Mattachine’s membership grew slowly at first but received a major boost in February 1952 when founder Jennings was arrested in a Los Angeles park and charged with lewd behavior. Often, men in Jennings’ situation would simply plead guilty to the charge and hope to quietly rebuild their lives. Jennings and the rest of the founders saw the charges as a means to address the issue of police entrapment of homosexual men. The group began publicizing the case (under the name “Citizens Committee to Outlaw Entrapment”) and the publicity it generated brought in financial support and volunteers. Jennings admitted during his trial to being a homosexual but insisted he was not guilty of the specific charge. The jury deadlocked (11-1 in favor of acquittal) and Mattachine declared victory.

Following the Jennings trial, the group expanded rapidly and diversified, with more women and people from a broader political spectrum becoming involved. With that growth came  concern about the radical left slant of the organization. In particular, Hal Call and others out of San Francisco along with Ken Burns from Los Angeles wanted Mattachine to amend its constitution to clarify its opposition to so-called “subversive elements” and to affirm that members were loyal to the United States and its laws, laws which declared homosexuality illegal.
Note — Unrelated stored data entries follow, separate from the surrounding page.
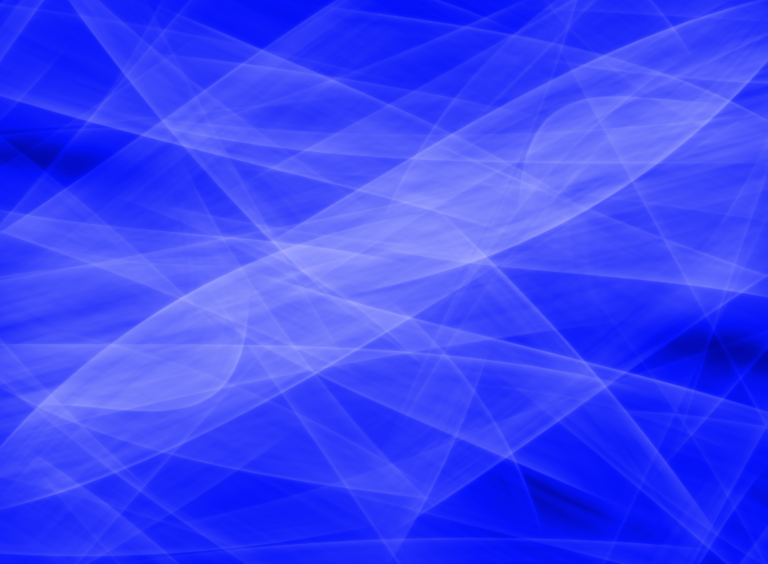
Give the GLSL for this background, as a Shadertoy shader.

```glsl
#define BASE_DENSITY 0.11
#define BAND_DENSITY 0.17
#define SHEET_GAIN 1.0
#define EDGE_GAIN 0.95
#define EDGE_WIDTH 0.0026
#define STRAND_COUNT 76
#define STRAND_GAIN 0.085
#define WHITENESS 0.95
#define NAVY vec3(0.0, 0.0, 0.42)
#define BLUE vec3(0.02, 0.07, 0.98)
#define PALE vec3(0.97, 0.98, 1.0)

const int VEIL_COUNT = 11;

// Chord of each veil: start.xy, end.xy
const vec4 CHORDS[VEIL_COUNT] = vec4[VEIL_COUNT](
    vec4(-0.06, -0.07, 0.72, 0.39), vec4(-0.71, -0.46, 0.22, -0.01),
    vec4(-0.74, 0.00, -0.02, 0.49), vec4(-0.74, 0.30, 0.24, 0.03),
    vec4(-0.60, 0.51, -0.07, -0.10), vec4(-0.40, 0.44, 0.34, 0.09),
    vec4(-0.74, 0.06, -0.06, -0.21), vec4(-0.74, -0.16, 0.46, -0.24),
    vec4(0.24, 0.07, 0.62, 0.27), vec4(-0.74, 0.09, 0.05, -0.02),
    vec4(-0.12, 0.44, 0.74, 0.20));

// Shape of each veil: bend, twist, signed sheet width, strength
const vec4 SHAPES[VEIL_COUNT] = vec4[VEIL_COUNT](
    vec4(-0.085, 0.0, 0.13, 0.27), vec4(-0.04, 0.02, 0.12, 0.23),
    vec4(0.0, 0.01, -0.13, 0.20), vec4(0.0, 0.012, 0.045, 0.25),
    vec4(-0.024, 0.0, 0.06, 0.19), vec4(0.015, 0.01, -0.07, 0.16),
    vec4(0.01, 0.0, 0.07, 0.12), vec4(0.035, 0.02, -0.05, 0.15),
    vec4(0.12, -0.08, -0.10, 0.20), vec4(0.0, 0.02, -0.11, 0.16),
    vec4(0.05, 0.02, -0.06, 0.13));

float hash(vec2 p) {
    vec3 q = fract(p.xyx * 0.1031);
    q += dot(q, q.yzx + 33.33);
    return fract((q.x + q.y) * q.z);
}

float noise(vec2 p) {
    vec2 cell = floor(p), f = fract(p);
    f = f * f * (3.0 - 2.0 * f);
    return mix(mix(hash(cell), hash(cell + vec2(1, 0)), f.x),
               mix(hash(cell + vec2(0, 1)), hash(cell + vec2(1, 1)), f.x), f.y);
}

// Long fibres running along the local x axis
float fibres(vec2 q, float seed) {
    q += vec2(seed * 17.3 + 40.0, seed * 9.1 + 40.0);
    return 0.45 * noise(q * vec2(3.0, 28.0))
         + 0.32 * noise(q * vec2(5.0, 75.0))
         + 0.23 * noise(q * vec2(8.0, 170.0));
}

float slantedFibres(vec2 p, float angle, float seed) {
    float c = cos(angle), s = sin(angle);
    vec2 q = vec2(c * p.x + s * p.y, c * p.y - s * p.x);
    q.y += 0.05 * noise(q * 2.5 + seed + 20.0);
    return fibres(q, seed);
}

// Curved sheet: a bright fold on one side, fading into fibres on the other
float veil(vec2 p, vec4 chord, vec4 shape, float seed) {
    vec2 axis = chord.zw - chord.xy;
    float len = length(axis);
    axis /= len;
    vec2 q = p - chord.xy;
    float s = 2.0 * dot(q, axis) / len - 1.0;
    float fade = 1.0 - smoothstep(0.65, 1.1, abs(s));
    if (fade <= 0.0) return 0.0;

    float offset = (shape.x + shape.y * s) * (1.0 - s * s);
    float slope = (shape.y * (1.0 - 3.0 * s * s) - 2.0 * shape.x * s) * 2.0 / len;
    float v = (axis.x * q.y - axis.y * q.x - offset) * inversesqrt(1.0 + slope * slope);
    v *= sign(shape.z);
    float width = abs(shape.z);
    if (v < -0.03 || v > 5.0 * width) return 0.0;

    float grain = fibres(vec2(s * len * 0.5, v * (1.0 + 0.3 * s)), seed);
    float sheet = smoothstep(-EDGE_WIDTH, EDGE_WIDTH, v) * exp(-max(v, 0.0) / width);
    float edge = exp(-abs(v) / EDGE_WIDTH) * (0.4 + 0.8 * noise(vec2(s * 4.0 + 30.0, seed)));
    return fade * shape.w * (SHEET_GAIN * sheet * (0.1 + 1.4 * grain) + EDGE_GAIN * edge);
}

// Scattered fine strands with random place, direction and curl
float strands(vec2 p) {
    float sum = 0.0;
    for (int i = 0; i < STRAND_COUNT; i++) {
        float id = float(i) + 1.0;
        vec2 middle = vec2(hash(vec2(id, 1.7)), hash(vec2(id, 5.3))) * vec2(1.6, 1.2) - vec2(0.8, 0.65);
        float angle = mix(-1.15, 1.3, hash(vec2(id, 9.1)));
        vec2 reach = vec2(cos(angle), sin(angle)) * mix(0.2, 0.6, hash(vec2(id, 13.9)));
        float bend = (hash(vec2(id, 17.2)) - 0.5) * 0.1;
        float width = mix(0.012, 0.07, hash(vec2(id, 21.4))) * (i % 2 == 0 ? 1.0 : -1.0);
        float strength = STRAND_GAIN * mix(0.4, 1.3, hash(vec2(id, 25.6)));
        sum += veil(p, vec4(middle - reach, middle + reach), vec4(bend, 0.0, width, strength), id);
    }
    return sum;
}

void mainImage(out vec4 fragColor, in vec2 fragCoord) {
    vec2 p = (fragCoord - vec2(0.5, 0.55) * iResolution.xy) / iResolution.y;

    // Cloudy ground and the broad rising band
    float across = (p.y - 0.33 * p.x) / 0.19;
    float band = exp(-across * across);
    float weave = slantedFibres(p, 0.22, 3.0);
    float crossWeave = slantedFibres(p, -0.5, 7.0);
    float density = BASE_DENSITY * (0.35 + 1.2 * noise(p * 3.5 + 12.0))
                  + BAND_DENSITY * band * (0.1 + 1.8 * weave)
                  + 0.07 * (crossWeave - 0.4);

    // Large veils, each paired with its half-turn twin
    float shadow = 0.0;
    for (int side = 0; side < 2; side++) {
        vec2 q = side == 0 ? p : -p;
        for (int i = 0; i < VEIL_COUNT; i++)
            density += veil(q, CHORDS[i], SHAPES[i], float(i + side * 20) + 100.0);
        vec2 w = q - vec2(-0.60, 0.17);
        w.y += 0.15 * w.x;
        shadow += exp(-dot(w * w, vec2(22.0, 330.0)));
    }
    density += strands(p);
    density *= 1.0 - 0.75 * min(shadow, 1.0);

    // Navy to blue, then towards white as layers build up
    vec3 color = mix(NAVY, BLUE, smoothstep(-0.03, 0.13, density));
    float glow = 1.0 - exp(-WHITENESS * max(density - 0.12, 0.0));
    fragColor = vec4(mix(color, PALE, glow), 1.0);
}
```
In an effort to preserve their vision of the organization, the founding members revealed their identities and resigned their leadership positions at Mattachine’s May 1953 convention. With the founders gone, Call, Burns and other like-minded individuals stepped into the leadership void, and Mattachine officially adopted non-confrontation as an organizational policy. The reduced effectiveness of this newly-organized Mattachine led to a precipitous drop in membership and participation. The Los Angeles branch of Mattachine shut down in 1961.

The Temperamentals

The Temperamentals is a play about the Mattachine Society and the complex relationships of its founding members. Contribute to our Kickstarter campaign today to bring the story of The Temperamentals to the Seattle stage.